Life in lockdown: Montreal designers are making masks fashionable
Here are the stylish offerings of five local creators.
T’Cha Dunlevy • Montreal Gazette
May 03, 2020 • Last Updated 2 months ago • 4 minute read
Montreal clothing designers are are taking artisanal mask-making to a whole new level, pitching in to help meet the growing demand now that the Quebec government and Montreal Mayor Valérie Plante are recommending the use of masks to help prevent the spread of COVID-19.
Jennifer Glasgow, of General 54, 5145 St-Laurent Blvd.
Mile End designer Jennifer Glasgow started making masks for friends a few weeks ago. She posted a photo on Instagram, and was soon flooded with requests.
“(My partner) Dan said: ‘We should be making masks. This is a community need.’”
They have since sold more than 2,000 masks and are fielding requests from grocery stores and a school board in Gatineau.
Pattern-wise, Glasgow uses ends of rolls of textiles from her collections of the past few years.
The cotton masks come in three sizes and include a sleeve to add your own filter.
Denis Gagnon, of Boutique Denis Gagnon, 170 St-Paul St. W.
Denis Gagnon didn’t want to make masks, initially.
“I didn’t see the point,” said the Old Montreal designer. “Then I realized I would have to wear one, and I didn’t see myself wearing other people’s masks.”
So he made one for himself, then more for his employees. Last Saturday, he launched a line of masks online. Styles range from a black velour model at $29.99 to red and black triacetate ones at $39.99, and starkly funky, glitter-adorned masks at $49.99.
“They’re more haut de gamme,” Gagnon said. “We can’t reinvent the wheel — they’re protective masks. It’s all in the conception and the finishing.”
Gagnon’s masks are adjustable at the nose, and have an extra elastic under the chin.
Sizes: S, Mdenisgagnon.ca
Judith Desjardins, of BODYBAG by Jude, 17 Bernard St. W.

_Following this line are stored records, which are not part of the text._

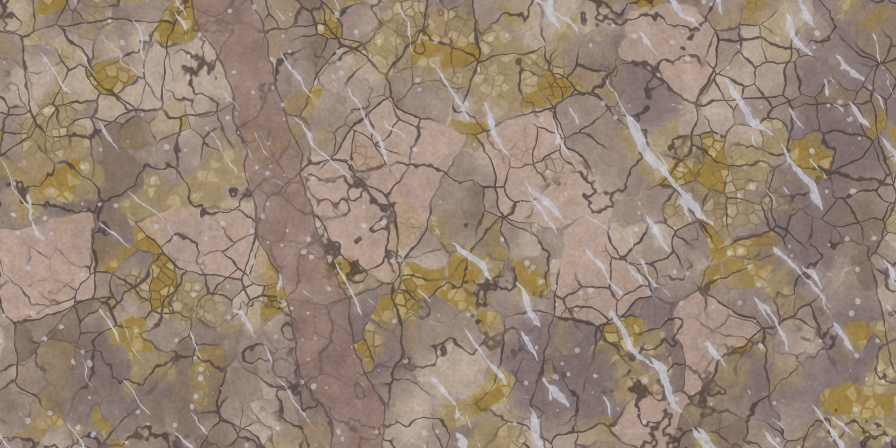
Reproduce this texture procedurally as a Shadertoy shader.

```glsl
const vec3 TAUPE  = vec3(0.60, 0.53, 0.49);
const vec3 BEIGE  = vec3(0.71, 0.64, 0.58);
const vec3 BROWN  = vec3(0.51, 0.44, 0.39);
const vec3 MAUVE  = vec3(0.49, 0.43, 0.43);
const vec3 TAN    = vec3(0.63, 0.55, 0.40);
const vec3 GOLD   = vec3(0.60, 0.49, 0.24);
const vec3 CREAM  = vec3(0.76, 0.70, 0.56);
const vec3 BLUSH  = vec3(0.71, 0.61, 0.56);
const vec3 ROSE   = vec3(0.57, 0.47, 0.44);
const vec3 CRACK  = vec3(0.27, 0.22, 0.22);
const vec3 CALCITE = vec3(0.77, 0.76, 0.79);

const float CLAST_SCALE = 5.5;
const float CHIP_SCALE  = 14.0;
const float GRAIN_SCALE = 42.0;
const float CRACK_WIDTH = 0.0016;
const float BAND_TOP    = 0.50;
const float BAND_BOTTOM = 0.80;
const float BAND_HALF   = 0.065;
const vec2  VEIN_DIR    = vec2(0.57, -0.82);
const float VEIN_GAP    = 0.24;

vec2 hash2(vec2 p) {
    vec3 q = fract(p.xyx * vec3(0.1031, 0.1030, 0.0973));
    q += dot(q, q.yzx + 33.33);
    return fract((q.xx + q.yz) * q.zy);
}

float corner(vec2 cell, vec2 offset) {
    return dot(hash2(cell) * 2.0 - 1.0, offset);
}

float gradientNoise(vec2 p) {
    vec2 i = floor(p), f = fract(p);
    vec2 u = f * f * f * (f * (f * 6.0 - 15.0) + 10.0);
    vec2 e = vec2(1.0, 0.0);
    return mix(mix(corner(i, f), corner(i + e, f - e), u.x),
               mix(corner(i + e.yx, f - e.yx), corner(i + 1.0, f - 1.0), u.x), u.y);
}

float fbm(vec2 p) {
    float sum = 0.0, amp = 1.0;
    for (int i = 0; i < 5; i++) {
        sum += amp * gradientNoise(p);
        p = mat2(1.6, 1.2, -1.2, 1.6) * p + 7.3;
        amp *= 0.5;
    }
    return sum;
}

struct Cell { float edge; float centre; vec2 id; };

// Voronoi cell; both distances are in canvas heights
Cell cells(vec2 p, float scale) {
    p *= scale;
    vec2 base = floor(p), f = fract(p), nearest = vec2(0.0), home = vec2(0.0);
    float best = 8.0, edge = 8.0;
    for (int y = -1; y <= 1; y++)
    for (int x = -1; x <= 1; x++) {
        vec2 g = vec2(x, y), r = g + hash2(base + g) - f;
        if (dot(r, r) < best) { best = dot(r, r); nearest = r; home = g; }
    }
    for (int y = -2; y <= 2; y++)
    for (int x = -2; x <= 2; x++) {
        vec2 g = home + vec2(x, y), r = g + hash2(base + g) - f, d = r - nearest;
        if (dot(d, d) > 1e-5) edge = min(edge, dot(0.5 * (nearest + r), normalize(d)));
    }
    return Cell(edge / scale, sqrt(best) / scale, hash2(base + home + 91.0));
}

float line(float dist, float width, float px) {
    return 1.0 - smoothstep(width - 0.5 * px, width + px, dist);
}

void mainImage(out vec4 fragColor, in vec2 fragCoord) {
    float px = 1.0 / iResolution.y;
    vec2 p = fragCoord * px;
    vec2 q = p + 0.045 * vec2(fbm(p * 6.0), fbm(p * 6.0 + 31.0));

    Cell clast = cells(q, CLAST_SCALE);
    Cell chip  = cells(q + 3.0, CHIP_SCALE);
    Cell grain = cells(p + 0.3 * (q - p), GRAIN_SCALE);
    float inClast = smoothstep(0.0, 2.0 * px, clast.edge);
    float inChip  = smoothstep(0.0, 2.0 * px, chip.edge);
    float inGrain = smoothstep(0.0, 2.0 * px, grain.edge);

    // Broken ground of brown, taupe and beige
    float tone = fbm(p * 3.0 + 5.0) + 0.55 * (clast.id.x - 0.5) * inClast
               + 0.4 * (chip.id.x - 0.5) * inChip;
    vec3 col = mix(BROWN, TAUPE, smoothstep(-0.45, -0.1, tone));
    col = mix(col, BEIGE, smoothstep(-0.02, 0.3, tone));
    float mauve = fbm(p * 2.3 + 40.0) + 0.18 * (p.x - 1.0) + 0.2 * (clast.id.y - 0.5) * inClast;
    col = mix(col, MAUVE, 0.8 * smoothstep(0.08, 0.4, mauve));

    // Ochre pockets with golden chips and pale grains
    float ochre = smoothstep(0.02, 0.3, fbm(q * 4.0 + 73.0) + 0.4 * (chip.id.y - 0.5) * inChip);
    col = mix(col, TAN, 0.8 * ochre);
    col = mix(col, GOLD, 0.8 * inChip * smoothstep(0.78, 0.86, chip.id.y) * (0.25 + 0.75 * ochre));
    col = mix(col, CREAM, 0.55 * inGrain * ochre * step(0.72, grain.id.x));
    col = mix(col, BLUSH, 0.75 * inClast * step(0.84, clast.id.x));

    // Slanting rose band
    float across = abs(p.x - mix(BAND_BOTTOM, BAND_TOP, p.y) + 0.05 * fbm(p * 5.0 + 11.0));
    float band = 1.0 - smoothstep(BAND_HALF - 0.008, BAND_HALF + 0.008, across);
    col = mix(col, ROSE + 0.09 * fbm(p * 12.0), 0.82 * band);

    // Dark crack network
    float patchy = fbm(p * 4.5 + 19.0);
    float crackWidth = CRACK_WIDTH * (1.0 + 1.5 * gradientNoise(p * 25.0));
    float crack = line(clast.edge, crackWidth * 1.2, px) * smoothstep(-0.4, 0.1, patchy);
    crack = max(crack, line(chip.edge, crackWidth, px) * smoothstep(-0.1, 0.3, patchy));
    crack = max(crack, 0.6 * line(grain.edge, crackWidth * 0.6, px) * ochre * smoothstep(-0.1, 0.35, patchy));
    crack = max(crack, line(abs(fbm(p * 5.0 + 57.0)) / 10.0, crackWidth, px) * smoothstep(-0.25, 0.15, -patchy));
    crack *= 1.0 - 0.55 * band;
    crack = max(crack, 0.7 * line(abs(across - BAND_HALF), crackWidth, px));
    col = mix(col, CRACK, 0.72 * crack);

    // Broken calcite veins, strongest on the right
    float reach = mix(0.3, 1.0, smoothstep(0.7, 1.15, p.x));
    float white = 0.0, halo = 0.0;
    for (int i = 0; i < 3; i++) {
        float k = float(i), gap = VEIN_GAP / (1.0 + 0.7 * k);
        float along = dot(p, VEIN_DIR);
        float side = dot(p, vec2(-VEIN_DIR.y, VEIN_DIR.x)) + 0.06 * fbm(p * 4.0 + 23.0 * k);
        float lane = side / gap + 0.37 * k;
        float dist = abs(fract(lane) - 0.5) * gap;
        float broken = gradientNoise(vec2(along * 6.0, floor(lane) * 5.7 + k * 9.1 + 0.4))
                     + 0.35 * fbm(p * 14.0 + k);
        float body = smoothstep(-0.02 + 0.08 * k, 0.4, broken) * reach;
        white = max(white, line(dist, 0.010 * body / (1.0 + 0.5 * k), px) * smoothstep(0.0, 0.15, body));
        halo = max(halo, body * (1.0 - smoothstep(0.0, 0.025, dist)));
    }
    col = mix(col, CALCITE, max(0.85 * white, 0.35 * halo));

    // Pale flecks and fine mineral grain
    float fleck = line(grain.centre, 0.006 * grain.id.y, px) * step(0.91 - 0.12 * band, grain.id.x);
    col = mix(col, CALCITE, 0.65 * fleck);
    col *= 1.0 + 0.09 * fbm(p * 38.0) + 0.10 * gradientNoise(p * 120.0);
    fragColor = vec4(col, 1.0);
}
```
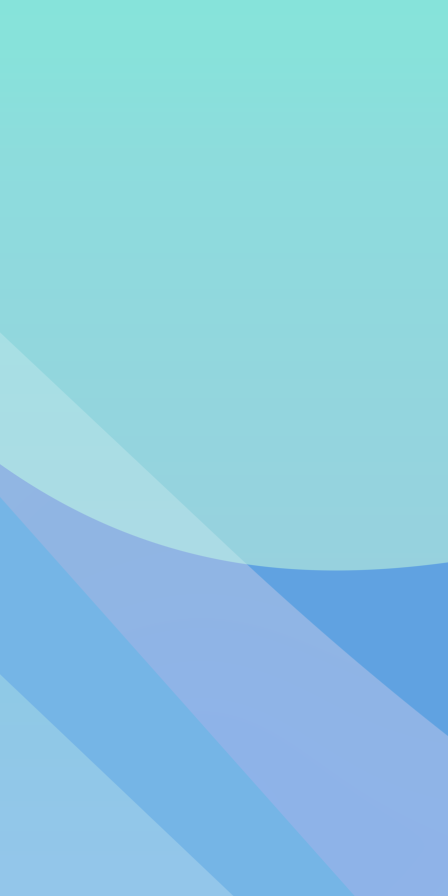
Reproduce this background procedurally as a Shadertoy shader.

```glsl
const vec3 SKY_TOP = vec3(0.527, 0.890, 0.853);
const vec3 SKY_UPPER = vec3(0.543, 0.874, 0.863);
const vec3 SKY_LOW = vec3(0.592, 0.820, 0.871);
const vec3 DEEP_BLUE = vec3(0.378, 0.637, 0.882);
const vec3 BEAM_PALE = vec3(0.567, 0.712, 0.888);
const vec3 BEAM_VIVID = vec3(0.557, 0.702, 0.914);
const vec3 BAND_BLUE = vec3(0.459, 0.708, 0.902);
const vec3 CORNER_TOP = vec3(0.562, 0.788, 0.902);
const vec3 CORNER_LOW = vec3(0.576, 0.776, 0.917);

// Soft coverage of the area below a boundary of the given slope
float below(float y, float boundary, float slope, float pixel) {
    float signedDistance = (boundary - y) / sqrt(1.0 + slope * slope);
    return smoothstep(-0.75 * pixel, 0.75 * pixel, signedDistance);
}

float line(float x, float start, float slope) {
    return start + slope * x;
}

// Bowl with its lowest point right of centre, steeper on the left
float seaHeight(float x) {
    float offset = x - 0.75;
    return 0.7266 + (0.29 + 0.132 * (1.0 - x)) * offset * offset;
}

// Straight diagonal that flattens towards the right side
float beamHeight(float x) {
    float bend = max(x - 0.5, 0.0);
    return line(x, 1.258, -0.94) + 0.156 * bend * bend;
}

vec3 skyColor(float y) {
    vec3 sky = mix(SKY_LOW, SKY_UPPER, smoothstep(0.0, 1.0, (y - 0.6) / 1.7) * 0.3
                   + 0.7 * clamp((y - 0.72) / 1.08, 0.0, 1.0));
    return mix(sky, SKY_TOP, smoothstep(1.65, 2.0, y));
}

vec3 beamColor(vec2 p) {
    float glow = exp(-8.0 * dot(p - vec2(0.45, 0.46), p - vec2(0.45, 0.46)));
    float depth = 1.0 - smoothstep(0.1, 0.8, p.y);
    return mix(BEAM_PALE, BEAM_VIVID, clamp(0.8 * depth + 0.35 * glow, 0.0, 1.0));
}

void mainImage(out vec4 fragColor, in vec2 fragCoord) {
    // Canvas is one unit wide and two units high
    vec2 p = fragCoord / iResolution.xy * vec2(1.0, 2.0);
    float pixel = 2.0 / iResolution.y;

    // Coverage of each layer
    float sea = below(p.y, seaHeight(p.x), 0.8 * (p.x - 0.75), pixel);
    float beam = below(p.y, beamHeight(p.x), -0.9, pixel);
    float band = below(p.y, line(p.x, 0.8906, -1.125), -1.125, pixel);
    float corner = below(p.y, line(p.x, 0.495, -0.95), -0.95, pixel);

    // Sky and water, each brightened where the beam crosses
    vec3 sky = skyColor(p.y);
    sky = mix(sky, vec3(1.0), 0.2 * beam);
    vec3 water = mix(DEEP_BLUE, beamColor(p), beam);
    vec3 color = mix(sky, water, sea);

    // Lower diagonal bands
    color = mix(color, BAND_BLUE, band);
    vec3 cornerColor = mix(CORNER_LOW, CORNER_TOP, smoothstep(0.0, 0.5, p.y));
    color = mix(color, cornerColor, corner);

    fragColor = vec4(color, 1.0);
}
```
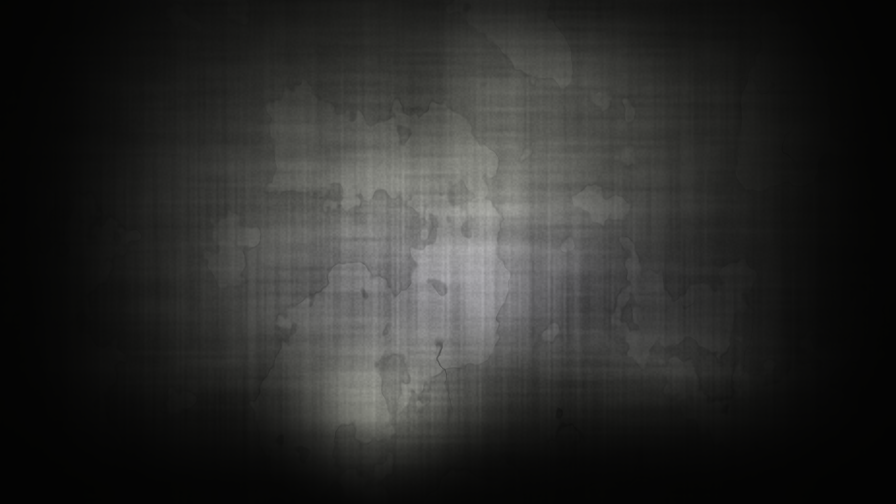
A Shadertoy shader for this background:

```glsl
// A dim, worn concrete wall lit from its middle and fading to black at the rim.
// Soft elliptical glows set the light; stretched value noise adds streaks and
// weave, while thresholded fractal noise forms peeled plaster and thin cracks.
#define STREAK_AMOUNT 0.34
#define WEAVE_AMOUNT 0.13
#define MOTTLE_AMOUNT 0.55
#define PATCH_AMOUNT 0.13
#define CRACK_AMOUNT 0.40
#define GRAIN_AMOUNT 0.10
#define BLACK_LEVEL 0.012
#define WARM_GREY vec3(1.00, 1.01, 0.95)
#define COOL_GREY vec3(0.99, 0.985, 1.01)

float hash(vec2 p) {
    vec3 q = fract(vec3(p.xyx) * 0.1031);
    q += dot(q, q.yzx + 33.33);
    return fract((q.x + q.y) * q.z);
}

float noise(vec2 p) {
    vec2 cell = floor(p);
    vec2 f = fract(p);
    f = f * f * (3.0 - 2.0 * f);
    float low = mix(hash(cell), hash(cell + vec2(1, 0)), f.x);
    float high = mix(hash(cell + vec2(0, 1)), hash(cell + vec2(1, 1)), f.x);
    return mix(low, high, f.y);
}

float fbm(vec2 p) {
    float sum = 0.0, amp = 0.5;
    for (int i = 0; i < 5; i++) {
        sum += amp * noise(p);
        p = mat2(0.8, 0.6, -0.6, 0.8) * p * 2.03 + 17.0;
        amp *= 0.5;
    }
    return sum / 0.97;
}

// Soft elliptical spot, 1 at its centre.
float glow(vec2 uv, vec2 centre, vec2 radius) {
    vec2 d = (uv - centre) / radius;
    return exp(-dot(d, d));
}

// Large-scale light over the wall.
float wallLight(vec2 uv) {
    float light = 0.25 * glow(uv, vec2(0.50, 0.57), vec2(0.36, 0.52));
    light += 0.27 * glow(uv, vec2(0.48, 0.49), vec2(0.20, 0.29));
    light += 0.20 * glow(uv, vec2(0.43, 0.19), vec2(0.09, 0.12));
    light += 0.09 * glow(uv, vec2(0.75, 0.27), vec2(0.09, 0.07));
    light += 0.08 * glow(uv, vec2(0.59, 0.88), vec2(0.13, 0.13));
    light -= 0.06 * glow(uv, vec2(0.48, 0.80), vec2(0.04, 0.22));

    // The floor shadow dips under the bright spot left of centre.
    float dip = 0.08 * glow(vec2(uv.x, 0.0), vec2(0.43, 0.0), vec2(0.09, 1.0));
    float floorFade = smoothstep(0.02, 0.30, uv.y + dip);
    float sideFade = smoothstep(0.0, 0.22, uv.x) * smoothstep(1.0, 0.80, uv.x);
    float topFade = mix(0.65, 1.0, smoothstep(1.0, 0.82, uv.y));
    return light * mix(0.12, 1.0, floorFade) * mix(0.15, 1.0, sideFade) * topFade;
}

// Brushed vertical streaks, stronger on the lower half.
float streaks(vec2 p) {
    float fine = noise(p * vec2(190.0, 5.0));
    float broad = noise(p * vec2(70.0, 2.5) + 31.0);
    float wide = noise(p * vec2(22.0, 1.8) + 57.0);
    float strength = mix(1.0, 0.6, smoothstep(0.45, 0.9, p.y));
    return (0.45 * fine + 0.35 * broad + 0.20 * wide - 0.5) * strength;
}

// Peeled plaster: flat islands with a crisp, ragged rim.
float plaster(vec2 p) {
    float height = fbm(p * vec2(6.5, 5.5) + 4.0);
    float island = smoothstep(0.56, 0.585, height);
    float rim = smoothstep(0.02, 0.0, abs(height - 0.56));
    return island - 0.7 * rim * noise(p * 14.0);
}

// Cracks along a noise level line, kept to a few regions.
float cracks(vec2 p, vec2 uv) {
    vec2 q = p + 0.04 * vec2(fbm(p * 14.0), fbm(p * 14.0 + 9.0));
    float line = abs(fbm(q * vec2(5.0, 3.0) + 23.0) - 0.5);
    float region = glow(uv, vec2(0.66, 0.26), vec2(0.14, 0.15))
                 + glow(uv, vec2(0.46, 0.33), vec2(0.06, 0.07))
                 + 0.7 * glow(uv, vec2(0.87, 0.64), vec2(0.08, 0.18));
    float broken = smoothstep(0.35, 0.6, noise(p * 11.0 + 3.0));
    return smoothstep(0.011, 0.0, line) * broken * min(region, 1.0);
}

void mainImage(out vec4 fragColor, in vec2 fragCoord) {
    vec2 uv = fragCoord / iResolution.xy;
    vec2 p = fragCoord / iResolution.y;

    // Surface detail as a multiplier on the light.
    float surface = 1.0 + STREAK_AMOUNT * streaks(p);
    surface += WEAVE_AMOUNT * (noise(p * vec2(7.0, 120.0)) - 0.5);
    surface += WEAVE_AMOUNT * (noise(p * vec2(3.0, 24.0) + 8.0) - 0.5);
    surface += MOTTLE_AMOUNT * (fbm(p * vec2(4.0, 5.0) + 12.0) - 0.5);
    surface += PATCH_AMOUNT * plaster(p);
    surface += GRAIN_AMOUNT * (noise(p * 260.0) - 0.5);
    surface *= 1.0 - CRACK_AMOUNT * cracks(p, uv);

    // Cool grey band through the lower middle, warm grey elsewhere.
    float cool = glow(uv, vec2(0.54, 0.42), vec2(0.28, 0.17));
    cool = clamp(cool + 0.5 * (fbm(p * 3.0 + 40.0) - 0.5), 0.0, 1.0);
    vec3 tint = mix(WARM_GREY, COOL_GREY, cool);

    fragColor = vec4(tint * (BLACK_LEVEL + wallLight(uv) * surface), 1.0);
}
```
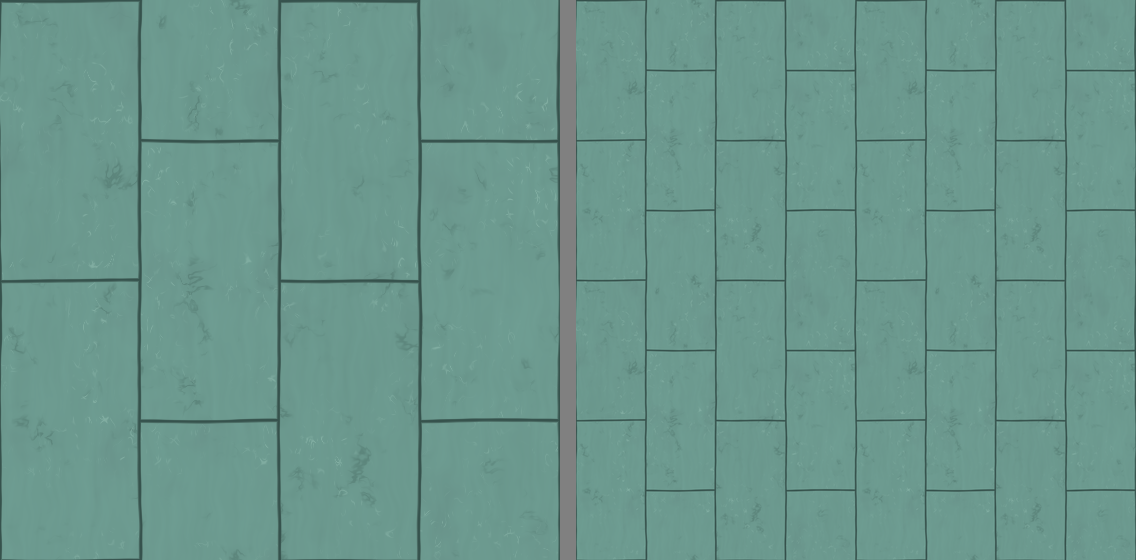
Left: one tile. Right: repeated 2 by 2.
Write a WebGL 2 fragment shader that draws this texture.

```glsl
#version 300 es
precision highp float;
// Tall sea-green stone slabs, four columns by two rows, odd columns shifted by half a slab.
// Joints are distances to a slightly warped grid; wrapping gradient noise gives each
// slab its own clouds, upright grain, dark veins and pale curled scratches.

uniform vec2 u_resolution;
out vec4 outColor;

float hash(vec2 cell, float seed) {
  uvec3 v = uvec3(cell, seed) * uvec3(1597u, 3343u, 7919u);
  uint h = (v.x ^ (v.y << 8u) ^ (v.z << 16u)) + v.x + v.y * 31u + v.z * 57u;
  h = (h ^ (h >> 16u)) * 73244475u;
  h = (h ^ (h >> 15u)) * 73244475u;
  h ^= h >> 16u;
  return float(h & 65535u) / 65536.0;
}

float corner(vec2 cell, vec2 offset, vec2 period, float seed) {
  float angle = 6.2832 * hash(mod(cell, period), seed);
  return dot(vec2(cos(angle), sin(angle)), offset);
}

// Gradient noise over the unit square, with a whole number of cells each way
float noise(vec2 p, vec2 period, float seed) {
  p *= period;
  vec2 i = floor(p), f = p - i;
  vec2 s = f * f * f * (f * (f * 6.0 - 15.0) + 10.0);
  vec2 e = vec2(1, 0);
  float low = mix(corner(i, f, period, seed), corner(i + e, f - e, period, seed), s.x);
  float high = mix(corner(i + e.yx, f - e.yx, period, seed),
                   corner(i + 1.0, f - 1.0, period, seed), s.x);
  return mix(low, high, s.y);
}

float fbm(vec2 p, vec2 period, float seed) {
  float sum = 0.0, amplitude = 0.6;
  for (int k = 0; k < 4; k++) {
    sum += amplitude * noise(p, period, seed + float(k));
    period *= 2.0;
    amplitude *= 0.55;
  }
  return sum;
}

// Thin line along the zero contour of a noise value
float contour(float value, float width) {
  return 1.0 - smoothstep(0.0, width, abs(value));
}

void main() {
  vec2 p = gl_FragCoord.xy / u_resolution;
  float pixel = 1.0 / min(u_resolution.x, u_resolution.y);

  // Hand-laid wobble of the joints
  vec2 warp = vec2(noise(p + 0.06, vec2(4, 5), 1.0), noise(p + 0.09, vec2(5, 4), 2.0));
  vec2 g = p + vec2(0.001, 0.002) + 0.0045 * warp;
  g.x += 0.0012 * noise(p, vec2(16, 24), 3.0);

  // Slab index, and signed offsets to the nearest upright and level joints
  float column = floor(g.x * 4.0);
  float y = g.y + 0.25 * mod(column, 2.0);
  vec2 slab = mod(vec2(column, floor(y * 2.0)), vec2(4, 2));
  vec2 joint = (fract(vec2(g.x * 4.0, y * 2.0) + 0.5) - 0.5) / vec2(4, 2);
  float seed = 20.0 + 40.0 * (slab.x + 4.0 * slab.y);

  // Soft clouds and upright grain
  vec2 curl = vec2(noise(p, vec2(22, 16), seed), noise(p, vec2(22, 16), seed + 1.0));
  vec2 q = p + 0.018 * curl;
  float cloud = fbm(q, vec2(7, 5), seed + 2.0);
  float grain = noise(q, vec2(64, 6), seed + 7.0) + 0.5 * noise(q, vec2(130, 14), seed + 8.0);
  vec3 color = mix(vec3(0.424, 0.604, 0.562), vec3(0.408, 0.572, 0.538),
                   smoothstep(0.0, 0.5, cloud));
  color *= 1.0 + 0.022 * grain + 0.025 * cloud;
  color *= 1.0 + 0.016 * (hash(slab, 9.0) - 0.5);

  // Broken dark veins with faint stains around them
  float patches = noise(p, vec2(13, 11), seed + 9.0) + 0.5 * noise(q, vec2(37, 41), seed + 10.0);
  float vein = contour(fbm(q, vec2(20, 22), seed + 11.0), 0.09);
  float stain = smoothstep(0.15, 0.6, patches);
  color = mix(color, vec3(0.32, 0.47, 0.435), stain * (0.1 + 0.5 * vein));

  // Pale curled scratches, cut into short flecks
  float worn = smoothstep(-0.15, 0.4, noise(p, vec2(9, 7), seed + 16.0));
  float cut = smoothstep(0.08, 0.4, noise(p, vec2(62, 54), seed + 17.0));
  float scratch = contour(noise(q, vec2(46, 34), seed + 18.0), 0.075);
  float second = contour(noise(q, vec2(70, 38), seed + 19.0), 0.09);
  color = mix(color, vec3(0.56, 0.73, 0.68), 0.6 * worn * cut * max(scratch, 0.7 * second));

  // Joints: a soft rim with a darker core set a little to one side
  float swell = 0.0005 * noise(p, vec2(30), 4.0);
  float rim = min(abs(joint.x), abs(joint.y)) + swell;
  vec2 inner = abs(joint - 0.0005);
  float core = min(inner.x, inner.y) + swell;
  float soft = max(0.7 * pixel, 0.0007);
  color = mix(color, vec3(0.29, 0.42, 0.39), 1.0 - smoothstep(0.0031 - soft, 0.0031 + soft, rim));
  color = mix(color, vec3(0.21, 0.32, 0.30), 1.0 - smoothstep(0.0018 - soft, 0.0018 + soft, core));

  outColor = vec4(color, 1.0);
}
```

Judith Desjardins first made a mask for herself out of material from a new collection, to make a matching outfit. The she started getting calls from clients, asking if she was making masks.
Three weeks later, she has reached the limit of what she can make in-house and is sub-contracting to local seamstresses.
“We’ve had so much demand, we’ve had to go to the next stage of production,” she said.
Marc Patrick, of Sartorialto, 5025 Papineau Ave.
Better known as the tailor to the stars, Sartorialto began making masks when one of his clients asked for one.
“He had meetings with people, and said he would be more comfortable if he had a mask,” Patrick said.
Patrick made a few, posted pictures on Instagram, and then things got crazy.
“We have over 1,000 sold, and 10 days of production ahead, completely filled,” he explained.
In keeping with the store’s ethos, masks are made to order for each customer.
“We have over 50 choices,” Patrick said. “All the fabric comes from Italy or Switzerland; it’s fabric we had in stock before the crisis.”
$44, or 3 for $99
Marie Saint Pierre, of Maison Marie Saint Pierre, 2081 de la Montagne St., and Rockland Shopping Centre
Quebec designer Marie Saint Pierre has four sophisticated styles of protective masks.
“For me, there are always three main factors,” she said. “It has to be comfortable, it has to be technical, and it has to be beautiful.”
She has black or grey masks in cotton sponge with mesh finishing, available with slit for removable filter, and striking masks in pleated organza (black) or pleated lurex (gold), with lining in techno-jersey.